Set out exactly, line by line, the stretch of data below that begins at the line containing "345C512 361 502" and ends at the line containing "345Q514 355 509", with both ends kept.
================
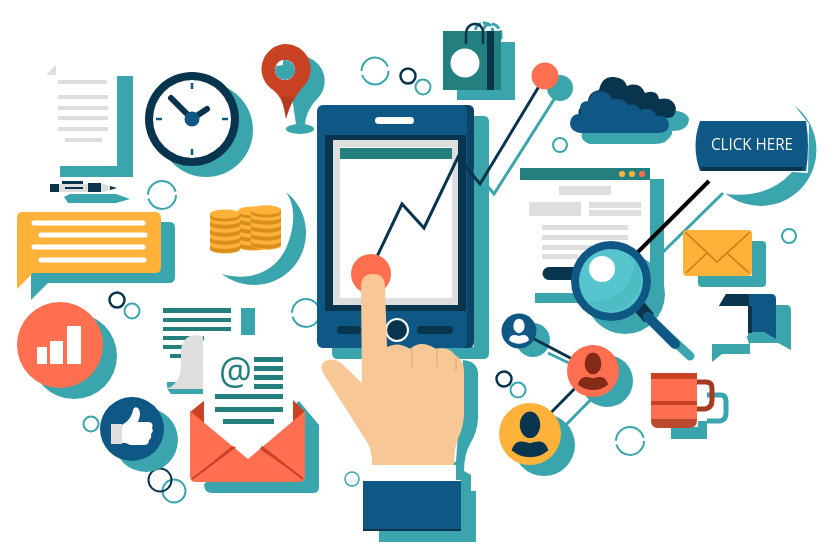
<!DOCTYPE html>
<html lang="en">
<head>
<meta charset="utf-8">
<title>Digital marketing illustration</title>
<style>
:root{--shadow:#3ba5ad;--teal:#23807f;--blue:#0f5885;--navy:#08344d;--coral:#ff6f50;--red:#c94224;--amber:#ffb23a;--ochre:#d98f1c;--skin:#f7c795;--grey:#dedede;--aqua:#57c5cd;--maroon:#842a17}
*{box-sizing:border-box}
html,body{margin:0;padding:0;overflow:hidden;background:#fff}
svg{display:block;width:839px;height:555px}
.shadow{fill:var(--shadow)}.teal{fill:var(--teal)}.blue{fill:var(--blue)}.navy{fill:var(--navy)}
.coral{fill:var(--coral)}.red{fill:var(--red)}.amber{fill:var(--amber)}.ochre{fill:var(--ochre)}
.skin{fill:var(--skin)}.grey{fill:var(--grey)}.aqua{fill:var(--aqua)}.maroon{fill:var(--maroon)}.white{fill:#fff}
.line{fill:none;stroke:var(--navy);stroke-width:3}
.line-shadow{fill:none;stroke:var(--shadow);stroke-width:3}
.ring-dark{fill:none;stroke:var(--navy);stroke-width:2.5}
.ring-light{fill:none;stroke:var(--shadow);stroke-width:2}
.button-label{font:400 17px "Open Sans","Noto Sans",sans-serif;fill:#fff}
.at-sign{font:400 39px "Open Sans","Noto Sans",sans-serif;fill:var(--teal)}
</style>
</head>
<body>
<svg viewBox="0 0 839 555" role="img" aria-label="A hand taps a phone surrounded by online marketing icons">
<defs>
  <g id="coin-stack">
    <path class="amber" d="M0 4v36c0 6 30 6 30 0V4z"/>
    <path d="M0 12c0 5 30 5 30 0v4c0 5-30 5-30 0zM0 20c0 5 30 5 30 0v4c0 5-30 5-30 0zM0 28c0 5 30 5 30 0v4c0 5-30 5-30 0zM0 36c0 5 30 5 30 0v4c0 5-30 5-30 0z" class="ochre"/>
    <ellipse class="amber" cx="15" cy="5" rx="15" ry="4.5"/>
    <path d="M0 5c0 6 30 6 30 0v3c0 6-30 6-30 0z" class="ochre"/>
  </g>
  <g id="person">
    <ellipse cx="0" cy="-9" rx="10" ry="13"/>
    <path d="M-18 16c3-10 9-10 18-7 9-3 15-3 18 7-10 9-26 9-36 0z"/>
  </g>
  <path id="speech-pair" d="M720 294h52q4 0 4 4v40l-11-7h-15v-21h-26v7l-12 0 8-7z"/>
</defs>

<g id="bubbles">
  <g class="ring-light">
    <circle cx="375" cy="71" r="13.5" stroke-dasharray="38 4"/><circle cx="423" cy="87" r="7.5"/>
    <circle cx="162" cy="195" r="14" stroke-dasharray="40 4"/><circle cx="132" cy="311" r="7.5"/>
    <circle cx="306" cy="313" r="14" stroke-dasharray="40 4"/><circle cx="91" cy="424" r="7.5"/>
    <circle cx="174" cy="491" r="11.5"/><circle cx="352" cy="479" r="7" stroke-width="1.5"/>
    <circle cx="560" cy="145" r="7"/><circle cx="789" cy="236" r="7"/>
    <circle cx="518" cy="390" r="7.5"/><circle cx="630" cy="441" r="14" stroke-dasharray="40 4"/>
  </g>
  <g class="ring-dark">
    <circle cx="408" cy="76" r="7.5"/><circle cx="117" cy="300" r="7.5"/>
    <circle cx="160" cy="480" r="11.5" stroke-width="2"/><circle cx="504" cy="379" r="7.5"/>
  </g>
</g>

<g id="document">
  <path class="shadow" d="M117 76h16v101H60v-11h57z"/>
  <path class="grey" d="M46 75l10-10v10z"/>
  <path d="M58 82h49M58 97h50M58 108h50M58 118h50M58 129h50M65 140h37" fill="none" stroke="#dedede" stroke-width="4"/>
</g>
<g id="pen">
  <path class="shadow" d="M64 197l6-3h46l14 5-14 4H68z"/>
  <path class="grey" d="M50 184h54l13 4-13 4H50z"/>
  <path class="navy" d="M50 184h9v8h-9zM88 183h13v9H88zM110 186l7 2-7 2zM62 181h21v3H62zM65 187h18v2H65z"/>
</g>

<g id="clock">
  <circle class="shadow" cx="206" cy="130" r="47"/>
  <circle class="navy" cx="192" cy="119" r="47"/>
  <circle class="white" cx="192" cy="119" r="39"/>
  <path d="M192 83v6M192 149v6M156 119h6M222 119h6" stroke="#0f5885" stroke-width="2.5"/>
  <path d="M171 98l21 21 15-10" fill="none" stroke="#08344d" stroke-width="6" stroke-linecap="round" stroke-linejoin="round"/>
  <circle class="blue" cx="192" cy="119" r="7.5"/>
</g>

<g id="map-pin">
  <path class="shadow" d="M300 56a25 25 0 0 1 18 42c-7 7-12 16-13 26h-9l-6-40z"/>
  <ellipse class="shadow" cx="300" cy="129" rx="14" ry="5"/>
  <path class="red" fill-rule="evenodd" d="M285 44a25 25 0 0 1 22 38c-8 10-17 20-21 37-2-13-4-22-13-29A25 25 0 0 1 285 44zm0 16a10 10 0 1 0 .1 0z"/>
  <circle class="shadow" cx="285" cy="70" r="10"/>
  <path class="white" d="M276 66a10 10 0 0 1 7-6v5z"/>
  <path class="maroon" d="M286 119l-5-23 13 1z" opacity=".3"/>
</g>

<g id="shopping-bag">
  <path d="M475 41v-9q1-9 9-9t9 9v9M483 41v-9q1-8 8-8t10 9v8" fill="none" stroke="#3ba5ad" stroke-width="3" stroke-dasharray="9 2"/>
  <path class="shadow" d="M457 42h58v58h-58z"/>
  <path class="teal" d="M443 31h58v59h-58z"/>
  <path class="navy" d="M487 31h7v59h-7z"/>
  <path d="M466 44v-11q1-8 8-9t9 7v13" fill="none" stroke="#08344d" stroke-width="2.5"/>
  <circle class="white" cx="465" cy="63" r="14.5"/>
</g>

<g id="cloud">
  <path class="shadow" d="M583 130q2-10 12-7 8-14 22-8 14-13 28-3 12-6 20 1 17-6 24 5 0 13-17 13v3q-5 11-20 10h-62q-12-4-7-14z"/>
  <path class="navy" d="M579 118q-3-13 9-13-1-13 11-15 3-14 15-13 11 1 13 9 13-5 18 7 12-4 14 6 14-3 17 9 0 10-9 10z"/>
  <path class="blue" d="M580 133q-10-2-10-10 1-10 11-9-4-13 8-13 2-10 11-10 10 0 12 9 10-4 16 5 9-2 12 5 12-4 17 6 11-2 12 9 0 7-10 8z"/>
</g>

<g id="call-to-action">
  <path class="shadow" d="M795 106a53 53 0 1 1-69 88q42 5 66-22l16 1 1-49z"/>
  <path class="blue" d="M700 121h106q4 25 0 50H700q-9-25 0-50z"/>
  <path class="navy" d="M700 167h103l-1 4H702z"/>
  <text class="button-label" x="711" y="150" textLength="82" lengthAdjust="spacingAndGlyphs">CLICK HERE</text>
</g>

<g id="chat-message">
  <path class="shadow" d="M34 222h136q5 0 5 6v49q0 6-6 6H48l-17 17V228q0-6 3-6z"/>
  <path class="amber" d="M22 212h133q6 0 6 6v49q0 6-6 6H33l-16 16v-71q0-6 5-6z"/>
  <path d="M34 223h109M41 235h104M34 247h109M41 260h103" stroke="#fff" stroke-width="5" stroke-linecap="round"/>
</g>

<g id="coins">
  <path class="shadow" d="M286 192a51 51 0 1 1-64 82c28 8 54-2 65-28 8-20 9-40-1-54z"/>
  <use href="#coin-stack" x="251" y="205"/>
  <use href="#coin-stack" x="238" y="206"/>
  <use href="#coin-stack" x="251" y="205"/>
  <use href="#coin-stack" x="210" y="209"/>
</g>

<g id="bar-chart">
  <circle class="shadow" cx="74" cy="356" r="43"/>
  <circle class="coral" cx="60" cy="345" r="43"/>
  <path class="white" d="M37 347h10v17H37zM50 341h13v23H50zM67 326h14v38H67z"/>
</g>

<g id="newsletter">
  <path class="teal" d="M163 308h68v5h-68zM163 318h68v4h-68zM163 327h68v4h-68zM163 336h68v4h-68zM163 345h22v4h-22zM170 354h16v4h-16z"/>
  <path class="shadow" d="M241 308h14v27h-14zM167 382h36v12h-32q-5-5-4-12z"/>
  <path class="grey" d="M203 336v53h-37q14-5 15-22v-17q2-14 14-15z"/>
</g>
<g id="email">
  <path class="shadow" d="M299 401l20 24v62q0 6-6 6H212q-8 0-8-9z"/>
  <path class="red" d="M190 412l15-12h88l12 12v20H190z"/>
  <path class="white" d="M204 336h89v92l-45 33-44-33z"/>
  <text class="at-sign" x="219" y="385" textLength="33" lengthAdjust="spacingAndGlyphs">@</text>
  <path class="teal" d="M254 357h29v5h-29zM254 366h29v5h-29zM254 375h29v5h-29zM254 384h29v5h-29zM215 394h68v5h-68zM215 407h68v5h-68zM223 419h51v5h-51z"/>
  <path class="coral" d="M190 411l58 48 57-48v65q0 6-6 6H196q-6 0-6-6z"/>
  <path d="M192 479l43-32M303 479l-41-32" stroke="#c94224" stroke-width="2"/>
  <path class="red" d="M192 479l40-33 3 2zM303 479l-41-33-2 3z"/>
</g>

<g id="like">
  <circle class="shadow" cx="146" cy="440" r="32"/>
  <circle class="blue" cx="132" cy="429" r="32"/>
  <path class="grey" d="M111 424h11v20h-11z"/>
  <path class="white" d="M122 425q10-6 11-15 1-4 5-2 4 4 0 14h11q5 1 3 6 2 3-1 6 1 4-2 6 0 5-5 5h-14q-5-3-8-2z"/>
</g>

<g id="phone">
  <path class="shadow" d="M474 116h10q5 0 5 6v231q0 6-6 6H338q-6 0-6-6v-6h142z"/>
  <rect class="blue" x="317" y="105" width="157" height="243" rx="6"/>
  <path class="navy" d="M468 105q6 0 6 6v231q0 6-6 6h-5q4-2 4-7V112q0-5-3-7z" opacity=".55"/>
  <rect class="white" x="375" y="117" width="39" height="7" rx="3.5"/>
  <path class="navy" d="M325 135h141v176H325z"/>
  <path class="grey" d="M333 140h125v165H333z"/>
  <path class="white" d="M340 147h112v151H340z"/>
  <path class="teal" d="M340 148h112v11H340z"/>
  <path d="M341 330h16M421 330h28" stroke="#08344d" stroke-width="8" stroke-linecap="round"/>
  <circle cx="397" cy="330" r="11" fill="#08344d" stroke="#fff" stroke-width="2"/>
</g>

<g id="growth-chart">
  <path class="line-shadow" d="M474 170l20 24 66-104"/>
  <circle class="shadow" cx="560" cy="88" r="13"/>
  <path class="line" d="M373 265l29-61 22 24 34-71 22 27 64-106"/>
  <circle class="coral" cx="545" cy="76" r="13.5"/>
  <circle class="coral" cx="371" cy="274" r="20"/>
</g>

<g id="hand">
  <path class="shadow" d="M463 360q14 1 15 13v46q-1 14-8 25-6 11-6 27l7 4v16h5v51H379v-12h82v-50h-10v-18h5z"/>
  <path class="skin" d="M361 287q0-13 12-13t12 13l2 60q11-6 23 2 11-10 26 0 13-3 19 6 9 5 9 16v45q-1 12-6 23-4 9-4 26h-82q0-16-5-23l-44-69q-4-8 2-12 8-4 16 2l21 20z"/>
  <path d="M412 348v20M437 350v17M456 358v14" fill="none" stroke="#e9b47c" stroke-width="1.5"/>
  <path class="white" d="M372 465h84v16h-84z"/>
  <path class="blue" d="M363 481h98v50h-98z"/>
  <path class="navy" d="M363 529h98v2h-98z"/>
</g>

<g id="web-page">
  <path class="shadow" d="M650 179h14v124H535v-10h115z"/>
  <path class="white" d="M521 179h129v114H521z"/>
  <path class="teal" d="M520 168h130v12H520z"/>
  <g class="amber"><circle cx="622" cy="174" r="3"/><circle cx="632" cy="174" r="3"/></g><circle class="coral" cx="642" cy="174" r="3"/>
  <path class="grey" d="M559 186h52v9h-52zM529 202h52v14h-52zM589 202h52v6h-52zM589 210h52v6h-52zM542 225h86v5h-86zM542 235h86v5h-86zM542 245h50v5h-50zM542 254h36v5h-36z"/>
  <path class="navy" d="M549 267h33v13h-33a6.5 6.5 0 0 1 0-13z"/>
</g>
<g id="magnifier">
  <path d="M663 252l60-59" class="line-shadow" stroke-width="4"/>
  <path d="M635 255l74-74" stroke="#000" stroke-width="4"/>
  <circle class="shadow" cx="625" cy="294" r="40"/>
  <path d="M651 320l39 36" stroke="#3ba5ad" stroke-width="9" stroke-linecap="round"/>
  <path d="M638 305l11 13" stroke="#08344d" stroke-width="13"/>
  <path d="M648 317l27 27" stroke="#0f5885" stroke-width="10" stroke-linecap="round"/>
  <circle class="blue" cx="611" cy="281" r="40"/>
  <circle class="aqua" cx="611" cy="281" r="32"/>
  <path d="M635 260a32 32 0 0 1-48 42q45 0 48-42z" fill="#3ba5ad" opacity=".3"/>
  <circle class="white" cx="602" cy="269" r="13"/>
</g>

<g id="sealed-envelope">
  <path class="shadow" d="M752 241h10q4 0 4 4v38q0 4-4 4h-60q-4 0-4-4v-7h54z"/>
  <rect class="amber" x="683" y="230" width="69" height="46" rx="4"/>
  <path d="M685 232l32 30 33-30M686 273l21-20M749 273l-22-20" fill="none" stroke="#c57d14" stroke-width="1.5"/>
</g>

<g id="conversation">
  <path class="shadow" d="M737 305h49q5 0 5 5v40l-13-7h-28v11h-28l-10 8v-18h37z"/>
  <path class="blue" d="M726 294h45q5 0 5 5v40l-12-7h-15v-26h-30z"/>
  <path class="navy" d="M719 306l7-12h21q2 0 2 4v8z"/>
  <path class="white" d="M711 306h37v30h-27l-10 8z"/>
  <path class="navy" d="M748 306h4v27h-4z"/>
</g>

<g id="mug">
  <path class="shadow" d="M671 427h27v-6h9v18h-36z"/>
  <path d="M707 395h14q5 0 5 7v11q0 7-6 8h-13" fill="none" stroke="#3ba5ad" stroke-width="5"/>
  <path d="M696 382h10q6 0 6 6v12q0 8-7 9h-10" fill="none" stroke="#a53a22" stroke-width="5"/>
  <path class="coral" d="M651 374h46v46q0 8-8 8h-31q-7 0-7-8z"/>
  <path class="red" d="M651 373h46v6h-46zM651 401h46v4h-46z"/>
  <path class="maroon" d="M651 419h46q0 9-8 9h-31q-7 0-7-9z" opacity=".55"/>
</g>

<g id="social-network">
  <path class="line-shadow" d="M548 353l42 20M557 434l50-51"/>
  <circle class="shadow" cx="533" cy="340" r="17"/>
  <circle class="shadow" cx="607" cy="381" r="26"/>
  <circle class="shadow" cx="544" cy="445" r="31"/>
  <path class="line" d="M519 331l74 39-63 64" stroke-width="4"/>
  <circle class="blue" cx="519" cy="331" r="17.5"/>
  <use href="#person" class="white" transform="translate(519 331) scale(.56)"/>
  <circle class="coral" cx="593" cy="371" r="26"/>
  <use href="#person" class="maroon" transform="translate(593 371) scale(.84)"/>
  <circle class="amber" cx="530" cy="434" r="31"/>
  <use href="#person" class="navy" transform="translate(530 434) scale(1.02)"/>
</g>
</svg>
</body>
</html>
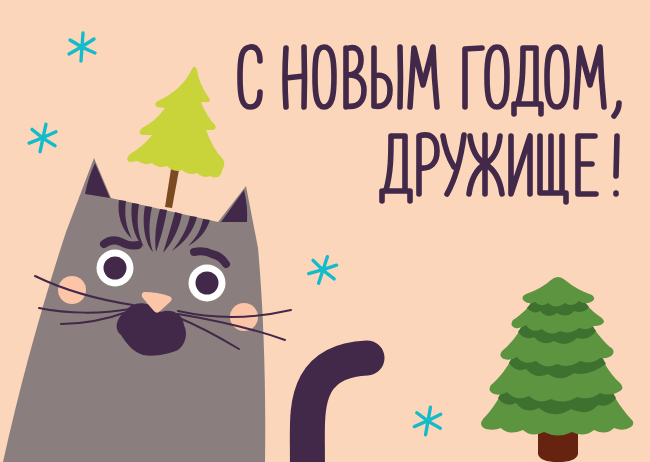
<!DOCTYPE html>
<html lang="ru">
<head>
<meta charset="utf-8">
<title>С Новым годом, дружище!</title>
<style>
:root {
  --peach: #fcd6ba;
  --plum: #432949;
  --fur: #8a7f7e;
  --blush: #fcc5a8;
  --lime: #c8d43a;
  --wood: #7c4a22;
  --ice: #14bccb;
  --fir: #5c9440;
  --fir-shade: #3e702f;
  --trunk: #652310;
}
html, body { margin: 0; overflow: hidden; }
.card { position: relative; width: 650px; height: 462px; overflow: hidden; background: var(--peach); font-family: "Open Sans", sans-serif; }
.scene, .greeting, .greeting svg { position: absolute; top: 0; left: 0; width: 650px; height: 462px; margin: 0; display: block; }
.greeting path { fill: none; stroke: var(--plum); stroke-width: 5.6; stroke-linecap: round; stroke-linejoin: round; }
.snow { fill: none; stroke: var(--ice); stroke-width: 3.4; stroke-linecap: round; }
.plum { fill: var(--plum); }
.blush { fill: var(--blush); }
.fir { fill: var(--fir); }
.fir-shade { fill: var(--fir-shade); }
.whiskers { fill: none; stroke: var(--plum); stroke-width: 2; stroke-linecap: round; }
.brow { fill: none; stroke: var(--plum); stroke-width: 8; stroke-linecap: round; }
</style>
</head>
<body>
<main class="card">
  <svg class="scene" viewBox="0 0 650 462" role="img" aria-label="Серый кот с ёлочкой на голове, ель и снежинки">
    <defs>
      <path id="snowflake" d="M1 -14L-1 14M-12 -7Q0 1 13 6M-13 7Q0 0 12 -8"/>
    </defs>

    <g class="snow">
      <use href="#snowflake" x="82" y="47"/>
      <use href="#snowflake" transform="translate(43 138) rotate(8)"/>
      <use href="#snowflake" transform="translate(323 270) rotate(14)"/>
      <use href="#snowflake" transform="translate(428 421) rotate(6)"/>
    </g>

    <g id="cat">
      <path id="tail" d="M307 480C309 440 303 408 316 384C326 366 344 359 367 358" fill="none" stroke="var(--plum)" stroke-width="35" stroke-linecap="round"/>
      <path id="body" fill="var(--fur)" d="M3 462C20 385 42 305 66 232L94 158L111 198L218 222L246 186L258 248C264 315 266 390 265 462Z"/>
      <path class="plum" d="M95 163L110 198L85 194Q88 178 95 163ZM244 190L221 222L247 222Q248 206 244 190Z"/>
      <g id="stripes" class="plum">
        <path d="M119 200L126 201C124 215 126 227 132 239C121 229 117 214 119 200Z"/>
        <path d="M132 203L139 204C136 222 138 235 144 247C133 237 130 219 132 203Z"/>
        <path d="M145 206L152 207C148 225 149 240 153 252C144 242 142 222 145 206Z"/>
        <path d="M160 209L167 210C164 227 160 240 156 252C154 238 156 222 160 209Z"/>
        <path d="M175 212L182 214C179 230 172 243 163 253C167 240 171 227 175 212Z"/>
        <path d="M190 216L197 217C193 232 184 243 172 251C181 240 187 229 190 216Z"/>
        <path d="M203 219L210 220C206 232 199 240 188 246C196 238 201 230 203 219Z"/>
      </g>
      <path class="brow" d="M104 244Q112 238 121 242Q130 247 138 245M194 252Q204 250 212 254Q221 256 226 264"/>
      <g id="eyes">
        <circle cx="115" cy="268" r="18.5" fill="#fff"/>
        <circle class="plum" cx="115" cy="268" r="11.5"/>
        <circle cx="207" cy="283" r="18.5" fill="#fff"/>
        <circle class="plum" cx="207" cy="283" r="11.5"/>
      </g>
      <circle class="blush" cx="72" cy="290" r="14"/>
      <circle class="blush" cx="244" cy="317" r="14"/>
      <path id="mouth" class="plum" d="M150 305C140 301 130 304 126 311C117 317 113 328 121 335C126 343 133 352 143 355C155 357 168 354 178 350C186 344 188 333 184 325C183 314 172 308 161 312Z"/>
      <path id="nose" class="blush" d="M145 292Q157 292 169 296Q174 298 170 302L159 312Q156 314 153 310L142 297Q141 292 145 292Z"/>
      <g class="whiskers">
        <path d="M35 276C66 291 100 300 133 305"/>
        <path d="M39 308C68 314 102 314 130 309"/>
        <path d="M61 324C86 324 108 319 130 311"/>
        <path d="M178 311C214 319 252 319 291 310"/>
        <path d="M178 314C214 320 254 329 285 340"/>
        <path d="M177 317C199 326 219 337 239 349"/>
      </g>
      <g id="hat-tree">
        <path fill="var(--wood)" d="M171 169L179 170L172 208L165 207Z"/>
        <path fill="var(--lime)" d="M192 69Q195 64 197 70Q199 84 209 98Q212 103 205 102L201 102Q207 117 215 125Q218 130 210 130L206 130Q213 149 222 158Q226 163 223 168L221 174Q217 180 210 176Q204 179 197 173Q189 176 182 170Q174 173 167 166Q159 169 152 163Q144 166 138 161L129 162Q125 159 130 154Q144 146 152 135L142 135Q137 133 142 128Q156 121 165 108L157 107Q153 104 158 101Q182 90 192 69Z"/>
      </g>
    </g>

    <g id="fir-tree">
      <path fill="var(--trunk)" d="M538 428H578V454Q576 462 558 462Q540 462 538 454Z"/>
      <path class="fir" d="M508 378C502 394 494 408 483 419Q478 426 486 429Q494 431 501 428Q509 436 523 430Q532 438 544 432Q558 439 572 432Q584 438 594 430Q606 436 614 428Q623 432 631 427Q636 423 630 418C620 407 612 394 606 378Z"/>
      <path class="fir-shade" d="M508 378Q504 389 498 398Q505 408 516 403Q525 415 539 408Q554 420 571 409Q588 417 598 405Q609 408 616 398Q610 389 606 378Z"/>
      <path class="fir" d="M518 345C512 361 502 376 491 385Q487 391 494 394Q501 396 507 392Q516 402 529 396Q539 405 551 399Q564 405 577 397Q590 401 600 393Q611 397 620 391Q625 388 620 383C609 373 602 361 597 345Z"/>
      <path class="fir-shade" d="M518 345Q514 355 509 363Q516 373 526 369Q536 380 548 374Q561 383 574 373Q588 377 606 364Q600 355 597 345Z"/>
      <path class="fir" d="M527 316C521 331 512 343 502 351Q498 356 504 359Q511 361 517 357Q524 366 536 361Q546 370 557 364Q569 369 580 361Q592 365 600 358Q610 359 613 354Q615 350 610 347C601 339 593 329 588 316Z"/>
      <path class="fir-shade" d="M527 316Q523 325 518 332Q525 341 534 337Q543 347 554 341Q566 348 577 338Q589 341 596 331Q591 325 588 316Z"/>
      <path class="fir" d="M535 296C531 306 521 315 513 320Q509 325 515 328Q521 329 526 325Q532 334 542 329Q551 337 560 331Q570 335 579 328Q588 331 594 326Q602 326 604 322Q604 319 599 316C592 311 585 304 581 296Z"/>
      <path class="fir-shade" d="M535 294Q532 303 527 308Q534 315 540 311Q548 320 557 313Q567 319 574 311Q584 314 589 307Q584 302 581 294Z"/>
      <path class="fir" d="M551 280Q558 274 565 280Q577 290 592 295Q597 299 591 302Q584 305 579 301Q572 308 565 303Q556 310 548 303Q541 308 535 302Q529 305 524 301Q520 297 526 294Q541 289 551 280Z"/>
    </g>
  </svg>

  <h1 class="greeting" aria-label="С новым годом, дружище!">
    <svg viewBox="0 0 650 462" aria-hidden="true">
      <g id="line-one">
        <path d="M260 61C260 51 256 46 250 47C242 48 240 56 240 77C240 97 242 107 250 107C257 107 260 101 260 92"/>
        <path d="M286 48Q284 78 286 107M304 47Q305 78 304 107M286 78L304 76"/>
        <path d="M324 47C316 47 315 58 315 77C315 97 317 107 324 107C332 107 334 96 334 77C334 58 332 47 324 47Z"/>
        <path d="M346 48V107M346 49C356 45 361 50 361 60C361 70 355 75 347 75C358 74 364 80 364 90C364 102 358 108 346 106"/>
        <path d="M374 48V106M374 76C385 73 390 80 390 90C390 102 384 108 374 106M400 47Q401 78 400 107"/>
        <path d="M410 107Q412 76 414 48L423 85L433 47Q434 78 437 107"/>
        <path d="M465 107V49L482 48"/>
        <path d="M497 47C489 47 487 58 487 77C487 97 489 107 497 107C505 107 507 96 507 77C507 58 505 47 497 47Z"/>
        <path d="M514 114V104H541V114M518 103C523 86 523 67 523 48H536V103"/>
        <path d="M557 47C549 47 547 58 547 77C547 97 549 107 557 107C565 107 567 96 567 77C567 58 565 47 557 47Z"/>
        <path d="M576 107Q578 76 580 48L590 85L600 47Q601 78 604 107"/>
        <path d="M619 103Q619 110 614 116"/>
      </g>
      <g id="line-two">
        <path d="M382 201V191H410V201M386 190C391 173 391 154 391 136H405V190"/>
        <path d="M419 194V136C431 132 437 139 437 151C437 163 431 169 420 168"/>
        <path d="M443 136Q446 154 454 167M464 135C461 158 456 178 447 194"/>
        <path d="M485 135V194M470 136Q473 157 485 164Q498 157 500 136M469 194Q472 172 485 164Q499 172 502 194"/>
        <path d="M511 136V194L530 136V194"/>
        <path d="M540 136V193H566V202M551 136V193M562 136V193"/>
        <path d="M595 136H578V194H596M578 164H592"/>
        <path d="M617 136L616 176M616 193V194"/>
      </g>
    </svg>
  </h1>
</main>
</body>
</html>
================
### [TASK ANSWER]
      <path class="fir" d="M518 345C512 361 502 376 491 385Q487 391 494 394Q501 396 507 392Q516 402 529 396Q539 405 551 399Q564 405 577 397Q590 401 600 393Q611 397 620 391Q625 388 620 383C609 373 602 361 597 345Z"/>
      <path class="fir-shade" d="M518 345Q514 355 509 363Q516 373 526 369Q536 380 548 374Q561 383 574 373Q588 377 606 364Q600 355 597 345Z"/>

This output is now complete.